What is advertising?
How do you define an ad and what counts?
Advertising definition: to give notice, to inform, to notify, to make known a paid, non-personal message from an identifiable source delivered through a mass-mediated channel that is designed to persuade (persuasion is the intentionality part)
Distinguish from related concepts such as:
Public relations (PR) - which is not necessarily paid and tries to alter the public’s image or enhance a company’s/organizations image
Personal selling – you trying to convince someone there is a certain product they should purchase, etc.
Successful advertising involves information, reasoning and emphasis
Advertising is everywhere
250-5000 ads per day, pay attention to only 130
200 billion spent on ads in 2000 vs. 500 million in 1900
Results in ad clutter (i.e. times square)
Ambient advertising, ad creep, ideas that you can’t escape these messages coming at you
Goals of Advertising (Intended effects)
Awareness – breaking through the clutter
Influencing attitudes and behaviors:
Canalization – channel existing needs to the product
Action – ultimate goal
Immunization can also occur – become immune to the effects of ads through over-exposure or other ways
Distinguish from competition
Perception of difference
Branding (one of the goals of advertising)
Product vs. Brand
Crucial to a product’s success
Positioning & identity
Recognition & loyalty
Does Branding Work?
Preference for advertised brands
About 80% of consumers buy the brand name
Are you really getting a superior product or just better branding?
Video: The Persuaders
Paradox for advertiser – creates a vicious cycle
Emotional connection – importance of the advertisers making this connection with consumers, making sure it resonates so that it creates lifetime commitment and loyalty
Video all about branding
Criticism: Advertising makes people materialistic
How much is too much?
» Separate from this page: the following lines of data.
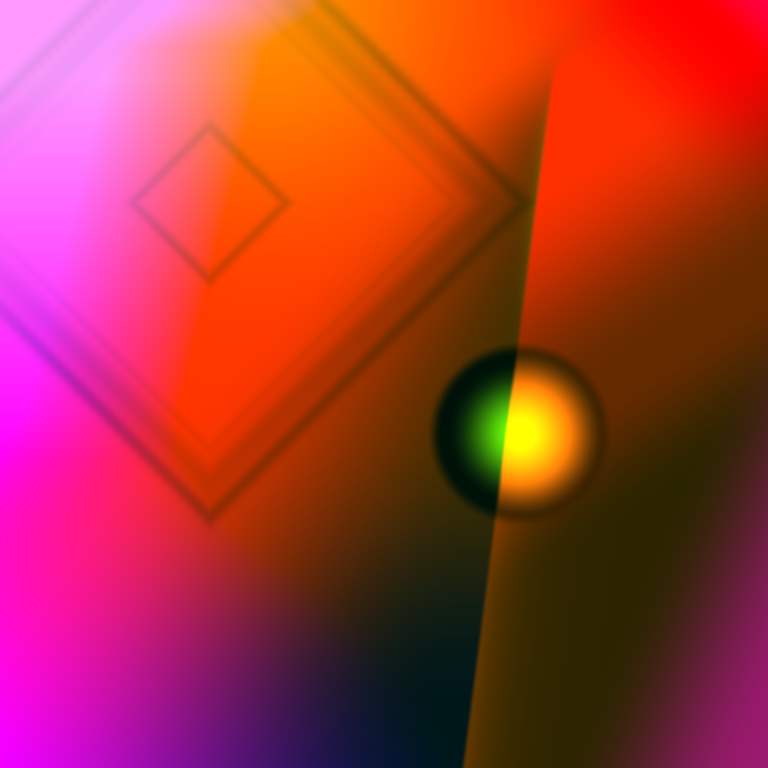
Reproduce this background procedurally as a Shadertoy shader.

```glsl
// Soft neon abstract: a magenta-to-fire gradient on the left and an ember-to-plum
// gradient on the right, split by a slanted blade edge. Nested diamond outlines and
// a two-tone glowing orb lie on top. All fields are smoothstep ramps on canvas units.

const vec2 ORB_CENTER = vec2(0.677, 0.435);
const vec2 DIAMOND_CENTER = vec2(0.273, 0.736);
const float BLADE_TIP = 0.896;

// Horizontal position of the blade edge at a given height
float bladeX(float y) {
    return 0.603 + 0.1295 * y;
}

float diamondDistance(vec2 p, vec2 center) {
    vec2 q = abs(p - center);
    return q.x + q.y;
}

// Soft line of the given width around a level of a distance field
float outline(float dist, float radius, float width) {
    float k = (dist - radius) / width;
    return exp(-k * k);
}

// Left of the blade: magenta, then fire, fading into olive and teal shadow
vec3 leftField(vec2 p, float diamond) {
    // Fire fades across a curved front
    float front = p.x - (0.24 + 0.28 * p.y + 0.34 * p.y * p.y);
    front -= 0.035 * (1.0 - smoothstep(0.30, 0.42, diamond)) * smoothstep(0.1, 0.3, p.x);
    float spread = mix(0.33, 0.12, p.y);
    float heat = 1.0 - smoothstep(-spread, spread, front);

    // Shade gathers beside the blade below its tip
    float gap = max(bladeX(p.y) - p.x, 0.0);
    float belowTip = 1.0 - smoothstep(0.80, 0.91, p.y);
    heat *= 1.0 - 0.5 * exp(-gap / 0.05) * belowTip;

    vec2 toGlow = p - vec2(0.35, 1.0);
    vec3 fire = vec3(1.0, 0.2 + 0.35 * exp(-14.0 * dot(toGlow, toGlow)), 0.0);
    vec3 shadow = mix(vec3(0.0, 0.09, 0.10), vec3(0.25, 0.18, 0.0),
                      smoothstep(0.08, 0.45, p.y));
    vec3 color = mix(shadow, fire, heat);

    // Magenta has a crisp edge above and a wide fade below
    float low = 1.0 - smoothstep(0.15, 0.48, p.y);
    float upperEdge = 0.12 + 0.24 * p.y + 0.06 * smoothstep(0.93, 1.0, p.y);
    float edge = mix(upperEdge, 0.6 - 0.6 * p.y, low);
    float reach = clamp((edge - p.x) / mix(0.2, 0.57, low), 0.0, 1.0);
    float magenta = pow(reach, mix(0.75, 1.2, low));
    float paleness = 0.6 * clamp((p.y - 0.4) / 0.5, 0.0, 1.0);
    color.gb = mix(color.gb, vec2(paleness, 1.0), magenta);

    // Thin olive rim along the blade
    float rim = exp(-gap / 0.008) * smoothstep(0.5, 0.75, p.y) * belowTip;
    return color + rim * vec3(0.12, 0.13, 0.02);
}

// Right of the blade: red, brown, olive, then plum in the lower corner
vec3 rightField(vec2 p) {
    float slope = p.y - 0.67 * (p.x - 0.73);
    float corner = p.x + p.y;
    vec3 red = vec3(1.0, 0.19 * (1.0 - smoothstep(1.65, 1.88, corner)),
                    0.25 * smoothstep(1.9, 2.0, corner));
    vec3 brown = vec3(0.40, 0.165, 0.0);
    vec3 olive = vec3(0.17, 0.14, 0.0);

    vec3 color = mix(olive, brown, smoothstep(0.27, 0.45, slope));
    color = mix(color, red, smoothstep(0.48, 0.78, slope));
    float plum = smoothstep(-0.05, 0.2, p.x - 0.78 - 0.42 * p.y);
    color = mix(color, vec3(0.60, 0.10, 0.43), plum);

    // Warm light spilling from the blade
    float gap = max(p.x - bladeX(p.y), 0.0);
    float spill = exp(-gap / 0.04) * (1.0 - smoothstep(0.3, 0.5, p.y));
    return color + spill * vec3(0.22, 0.08, 0.0);
}

// Green half in shade, yellow-orange half in light
vec3 orbColor(float r, float side) {
    float green = 1.0 - smoothstep(0.0, 0.095, r);
    vec3 shaded = vec3(0.45 * green, 0.07 + green, 0.03);
    float amber = 1.0 - smoothstep(0.03, 0.115, r);
    float core = exp(-r * r / 0.0012);
    vec3 lit = vec3(0.2 + 1.3 * amber, 0.12 + 0.6 * amber + 0.4 * core,
                    0.05 * amber * (1.0 - core));
    return mix(shaded, lit, side);
}

void mainImage(out vec4 fragColor, in vec2 fragCoord) {
    vec2 p = fragCoord / iResolution.xy;
    float diamond = diamondDistance(p, DIAMOND_CENTER);

    // The blade dissolves above its tip
    float softness = mix(0.004, 0.12, smoothstep(BLADE_TIP - 0.005, 1.0, p.y));
    float side = smoothstep(-softness, softness, p.x - bladeX(p.y));

    // Diamond outlines and the dim band between the outer two
    vec3 left = leftField(p, diamond);
    float lines = 0.20 * outline(diamond, 0.41, 0.014)
                + 0.05 * outline(diamond, 0.32, 0.008)
                + 0.13 * outline(diamond, 0.10, 0.010)
                + 0.12 * outline(diamond, 0.365, 0.025);
    lines *= mix(0.35, 1.0, smoothstep(-0.3, 0.1, p.x - p.y + 0.463));
    left *= 1.0 - lines * vec3(1.3, 0.6, 0.7);

    vec3 color = mix(left, rightField(p), side);

    float r = length(p - ORB_CENTER);
    color = mix(color, orbColor(r, side), 1.0 - smoothstep(0.102, 0.122, r));

    fragColor = vec4(clamp(color, 0.0, 1.0), 1.0);
}
```
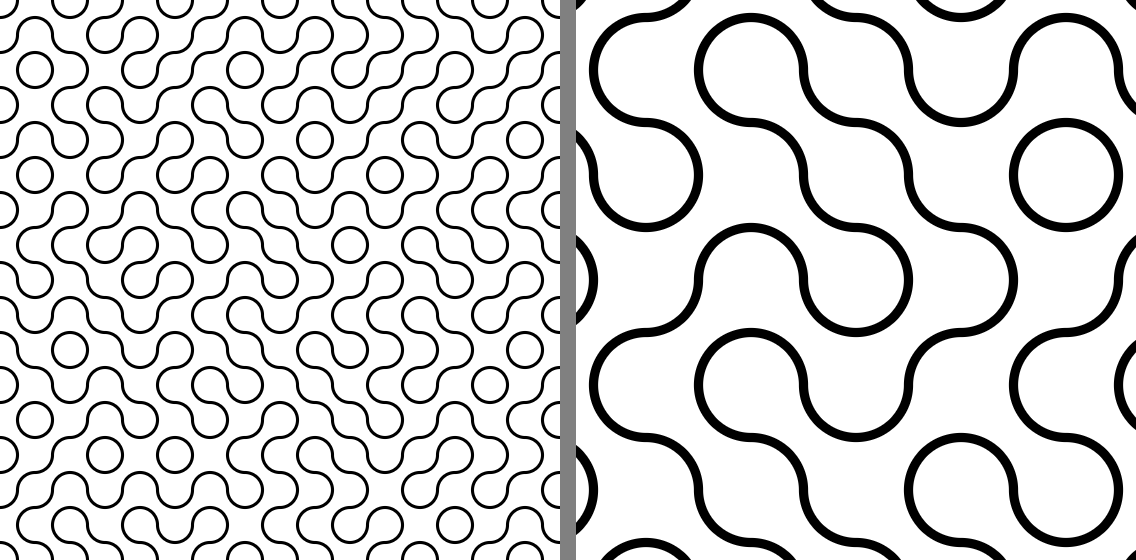
Left: the whole. Right: its middle third, enlarged.
Write a WebGL 1 fragment shader that draws this pattern.

```glsl
precision highp float;
// Truchet maze: a 16 by 16 grid of square tiles, each holding two quarter arcs.
// A hash per tile picks one of the two diagonal orientations, so the arcs join
// into circles and winding black lines on white.

uniform vec2 u_resolution;

const float TILES = 16.0;       // tiles along the shorter canvas side
const float ARC_RADIUS = 0.5;   // in tile units, so arcs meet at edge midpoints
const float LINE_WIDTH = 0.088; // in tile units
const vec3 PAPER = vec3(1.0);
const vec3 INK = vec3(0.0);

// Pseudo-random value in [0, 1) for an integer cell.
float hash(vec2 cell) {
    vec3 p = fract(cell.xyx * vec3(0.1031, 0.1030, 0.0973));
    p += dot(p, p.yzx + 33.33);
    return fract((p.x + p.y) * p.z);
}

// Distance to the outline of a circle.
float ringDistance(vec2 p, vec2 center, float radius) {
    return abs(length(p - center) - radius);
}

// Distance to arcs around the lower-left and upper-right tile corners.
float arcPairDistance(vec2 p, float radius) {
    return min(ringDistance(p, vec2(0.0), radius),
               ringDistance(p, vec2(1.0), radius));
}

// Mirrors a tile left to right when its random value is in the upper half.
vec2 orientTile(vec2 p, float choice) {
    return vec2(mix(p.x, 1.0 - p.x, step(0.5, choice)), p.y);
}

// Smoothed coverage of a line, given the size of one pixel.
float strokeCoverage(float distance, float width, float pixel) {
    return clamp((0.5 * width - distance) / pixel + 0.5, 0.0, 1.0);
}

void main() {
    float scale = TILES / min(u_resolution.x, u_resolution.y);
    vec2 position = gl_FragCoord.xy * scale;

    vec2 tilePoint = orientTile(fract(position), hash(floor(position)));
    float lineDistance = arcPairDistance(tilePoint, ARC_RADIUS);
    float ink = strokeCoverage(lineDistance, LINE_WIDTH, scale);

    gl_FragColor = vec4(mix(PAPER, INK, ink), 1.0);
}
```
We strive for more and more VS.
Perhaps less is more – satisfaction through other means and conservation
Criticism: Advertising is Deceptive
What is deceptive?
Puffery – “best of its kind” “the most beautiful” “finest”
Linguistic Devices used by True but Deceptive Advertising
Hedges – “May help lower cholesterol”
Elliptical comparatives – “Now tastes even better”
Implied causation – Don’t say anything but just imply you may lose weight etc.
Implied slur on the competition – “You’re in good hands”
Pseudo-science – “according to a recent nationwide survey” throwing “science” in there… Criticism: Advertising is Manipulative
Criticism: Advertising invades our Privacy
Criticism: Advertising is a poor source of information
80% of Americans believe TV advertising offers primarily deceptive persuasion
Only 17% say it’s a good source of info
Awareness of exposure
Building knowledge structures
What is the ad really selling?
What are your needs?
Where did they originate?
History of Advertising
Where did advertising come from?
Traces back to 3000 BC (ancient signs carved in stone and wood; town criers)
Throughout time there is much less text in advertisements
1600s – 1850s
Rural communities, small towns
1 blacksmith, 1 general store, people were self-reliant, knew how items were produced
The industrial revolution
U.S. population doubled
From rural to urban society:
Less self-sufficient individuals
Mass production – abundance of products
Mass communication era
Printing press developed – information could be disseminated to large amount of people relatively quickly
Industrial revolution = branding
Manufacturers begin to focus on branding
Brand identity – customers ask for it